Data records Start Marker

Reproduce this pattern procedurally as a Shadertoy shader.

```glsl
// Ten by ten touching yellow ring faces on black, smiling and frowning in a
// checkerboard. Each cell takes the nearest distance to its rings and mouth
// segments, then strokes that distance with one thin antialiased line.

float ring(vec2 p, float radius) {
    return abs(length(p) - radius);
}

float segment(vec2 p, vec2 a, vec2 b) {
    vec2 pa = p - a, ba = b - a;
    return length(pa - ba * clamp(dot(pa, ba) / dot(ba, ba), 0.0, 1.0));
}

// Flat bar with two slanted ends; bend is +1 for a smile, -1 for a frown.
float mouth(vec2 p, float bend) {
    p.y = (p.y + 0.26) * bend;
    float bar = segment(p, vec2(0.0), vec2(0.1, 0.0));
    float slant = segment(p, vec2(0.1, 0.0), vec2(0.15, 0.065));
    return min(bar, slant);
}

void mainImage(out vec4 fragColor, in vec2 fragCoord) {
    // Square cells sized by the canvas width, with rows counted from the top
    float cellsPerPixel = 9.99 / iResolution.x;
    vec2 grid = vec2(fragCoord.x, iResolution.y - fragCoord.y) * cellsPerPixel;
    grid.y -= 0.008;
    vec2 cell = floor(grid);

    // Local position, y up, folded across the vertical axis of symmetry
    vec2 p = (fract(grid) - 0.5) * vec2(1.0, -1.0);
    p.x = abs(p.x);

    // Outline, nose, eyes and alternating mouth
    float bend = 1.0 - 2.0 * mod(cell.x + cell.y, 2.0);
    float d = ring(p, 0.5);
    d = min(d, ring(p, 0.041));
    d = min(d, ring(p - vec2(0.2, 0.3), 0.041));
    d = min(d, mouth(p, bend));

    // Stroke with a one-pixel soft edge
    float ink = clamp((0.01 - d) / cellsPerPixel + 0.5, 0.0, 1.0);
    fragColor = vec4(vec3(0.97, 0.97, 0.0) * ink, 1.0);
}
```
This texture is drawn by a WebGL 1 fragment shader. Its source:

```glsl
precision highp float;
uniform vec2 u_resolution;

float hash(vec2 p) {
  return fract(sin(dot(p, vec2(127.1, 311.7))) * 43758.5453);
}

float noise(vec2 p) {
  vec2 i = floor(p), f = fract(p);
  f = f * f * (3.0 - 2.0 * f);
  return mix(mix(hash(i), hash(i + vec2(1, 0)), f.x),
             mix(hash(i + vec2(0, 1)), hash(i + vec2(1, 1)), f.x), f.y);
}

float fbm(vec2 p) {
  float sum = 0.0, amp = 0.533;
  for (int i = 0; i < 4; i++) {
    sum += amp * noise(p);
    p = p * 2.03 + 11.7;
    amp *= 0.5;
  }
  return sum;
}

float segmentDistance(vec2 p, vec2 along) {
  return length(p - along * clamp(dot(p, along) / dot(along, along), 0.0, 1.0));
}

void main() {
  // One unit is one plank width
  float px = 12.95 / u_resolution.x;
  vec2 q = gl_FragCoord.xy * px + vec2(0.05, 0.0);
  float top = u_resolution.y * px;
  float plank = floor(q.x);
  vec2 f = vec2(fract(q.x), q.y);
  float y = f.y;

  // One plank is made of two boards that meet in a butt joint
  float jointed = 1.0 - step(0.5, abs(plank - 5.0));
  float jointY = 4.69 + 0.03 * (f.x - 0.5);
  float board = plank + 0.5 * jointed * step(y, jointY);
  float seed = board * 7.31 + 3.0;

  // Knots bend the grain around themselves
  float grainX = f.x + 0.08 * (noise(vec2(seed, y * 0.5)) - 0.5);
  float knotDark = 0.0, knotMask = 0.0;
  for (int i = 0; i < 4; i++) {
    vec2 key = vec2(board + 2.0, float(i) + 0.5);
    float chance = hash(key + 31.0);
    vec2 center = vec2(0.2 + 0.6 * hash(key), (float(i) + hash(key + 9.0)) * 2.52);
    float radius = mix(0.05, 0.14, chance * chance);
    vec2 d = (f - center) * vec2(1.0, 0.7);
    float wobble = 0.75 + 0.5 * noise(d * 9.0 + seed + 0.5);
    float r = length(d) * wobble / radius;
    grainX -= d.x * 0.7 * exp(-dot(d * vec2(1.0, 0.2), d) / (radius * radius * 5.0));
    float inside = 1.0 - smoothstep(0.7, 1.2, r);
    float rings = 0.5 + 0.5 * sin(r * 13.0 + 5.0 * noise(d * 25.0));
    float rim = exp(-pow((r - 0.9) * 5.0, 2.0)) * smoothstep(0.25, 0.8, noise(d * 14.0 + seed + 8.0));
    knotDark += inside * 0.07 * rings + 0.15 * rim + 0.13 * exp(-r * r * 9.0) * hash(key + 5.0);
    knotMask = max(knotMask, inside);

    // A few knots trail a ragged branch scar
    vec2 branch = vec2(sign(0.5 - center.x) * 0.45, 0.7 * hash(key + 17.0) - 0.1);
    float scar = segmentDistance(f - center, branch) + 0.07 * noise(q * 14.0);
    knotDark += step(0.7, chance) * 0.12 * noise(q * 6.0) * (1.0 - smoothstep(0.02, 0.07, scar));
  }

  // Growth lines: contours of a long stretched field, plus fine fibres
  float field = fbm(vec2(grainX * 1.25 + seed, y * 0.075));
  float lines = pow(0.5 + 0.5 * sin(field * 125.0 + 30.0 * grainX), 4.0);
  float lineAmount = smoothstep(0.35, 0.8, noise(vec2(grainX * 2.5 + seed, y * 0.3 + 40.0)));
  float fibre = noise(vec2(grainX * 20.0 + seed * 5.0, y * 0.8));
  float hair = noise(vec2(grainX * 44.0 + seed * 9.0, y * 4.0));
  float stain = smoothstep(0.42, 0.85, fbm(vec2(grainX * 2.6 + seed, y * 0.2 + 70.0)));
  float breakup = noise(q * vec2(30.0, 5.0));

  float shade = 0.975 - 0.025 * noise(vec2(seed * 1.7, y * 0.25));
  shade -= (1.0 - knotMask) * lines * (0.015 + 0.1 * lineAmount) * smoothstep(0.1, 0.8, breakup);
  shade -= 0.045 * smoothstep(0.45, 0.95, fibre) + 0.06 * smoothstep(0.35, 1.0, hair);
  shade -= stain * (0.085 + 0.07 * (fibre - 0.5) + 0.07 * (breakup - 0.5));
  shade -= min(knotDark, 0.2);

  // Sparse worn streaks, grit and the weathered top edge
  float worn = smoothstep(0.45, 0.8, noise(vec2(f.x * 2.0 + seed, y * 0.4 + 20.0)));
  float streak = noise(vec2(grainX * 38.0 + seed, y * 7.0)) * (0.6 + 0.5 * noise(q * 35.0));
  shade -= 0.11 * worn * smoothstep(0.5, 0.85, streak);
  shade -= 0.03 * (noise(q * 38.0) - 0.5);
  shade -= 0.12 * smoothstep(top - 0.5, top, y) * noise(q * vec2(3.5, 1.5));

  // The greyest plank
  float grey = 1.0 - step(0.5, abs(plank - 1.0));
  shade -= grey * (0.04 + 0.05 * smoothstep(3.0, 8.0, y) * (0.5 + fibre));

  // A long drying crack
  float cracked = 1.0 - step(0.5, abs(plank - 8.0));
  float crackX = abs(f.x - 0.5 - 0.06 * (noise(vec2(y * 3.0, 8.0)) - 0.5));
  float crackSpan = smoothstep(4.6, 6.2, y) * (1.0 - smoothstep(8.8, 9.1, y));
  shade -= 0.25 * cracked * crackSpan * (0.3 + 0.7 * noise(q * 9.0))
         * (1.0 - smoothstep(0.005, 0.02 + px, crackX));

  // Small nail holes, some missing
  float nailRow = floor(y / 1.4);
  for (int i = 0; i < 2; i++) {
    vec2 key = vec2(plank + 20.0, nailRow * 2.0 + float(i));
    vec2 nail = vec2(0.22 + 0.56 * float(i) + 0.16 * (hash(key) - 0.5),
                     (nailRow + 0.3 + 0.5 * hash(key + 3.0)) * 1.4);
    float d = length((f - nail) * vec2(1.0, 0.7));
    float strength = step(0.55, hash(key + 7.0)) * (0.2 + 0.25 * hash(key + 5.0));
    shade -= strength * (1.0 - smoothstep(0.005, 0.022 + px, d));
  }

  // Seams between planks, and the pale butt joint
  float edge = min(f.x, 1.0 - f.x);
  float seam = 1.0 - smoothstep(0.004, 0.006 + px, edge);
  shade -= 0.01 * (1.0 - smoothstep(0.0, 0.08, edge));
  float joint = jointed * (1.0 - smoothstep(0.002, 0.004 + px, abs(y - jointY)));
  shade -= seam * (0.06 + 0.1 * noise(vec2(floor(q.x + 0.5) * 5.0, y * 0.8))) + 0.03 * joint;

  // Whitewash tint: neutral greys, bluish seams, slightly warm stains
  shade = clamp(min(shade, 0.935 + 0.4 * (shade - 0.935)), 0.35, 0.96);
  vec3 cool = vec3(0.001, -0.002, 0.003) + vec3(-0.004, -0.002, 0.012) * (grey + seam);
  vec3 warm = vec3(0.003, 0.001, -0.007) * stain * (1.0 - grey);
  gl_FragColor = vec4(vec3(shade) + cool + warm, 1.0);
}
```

Data records End Marker

[What to produce]: What lines of the material contain "jointed"? Show them.

[Answer below]:
  float jointed = 1.0 - step(0.5, abs(plank - 5.0));
  float board = plank + 0.5 * jointed * step(y, jointY);
  float joint = jointed * (1.0 - smoothstep(0.002, 0.004 + px, abs(y - jointY)));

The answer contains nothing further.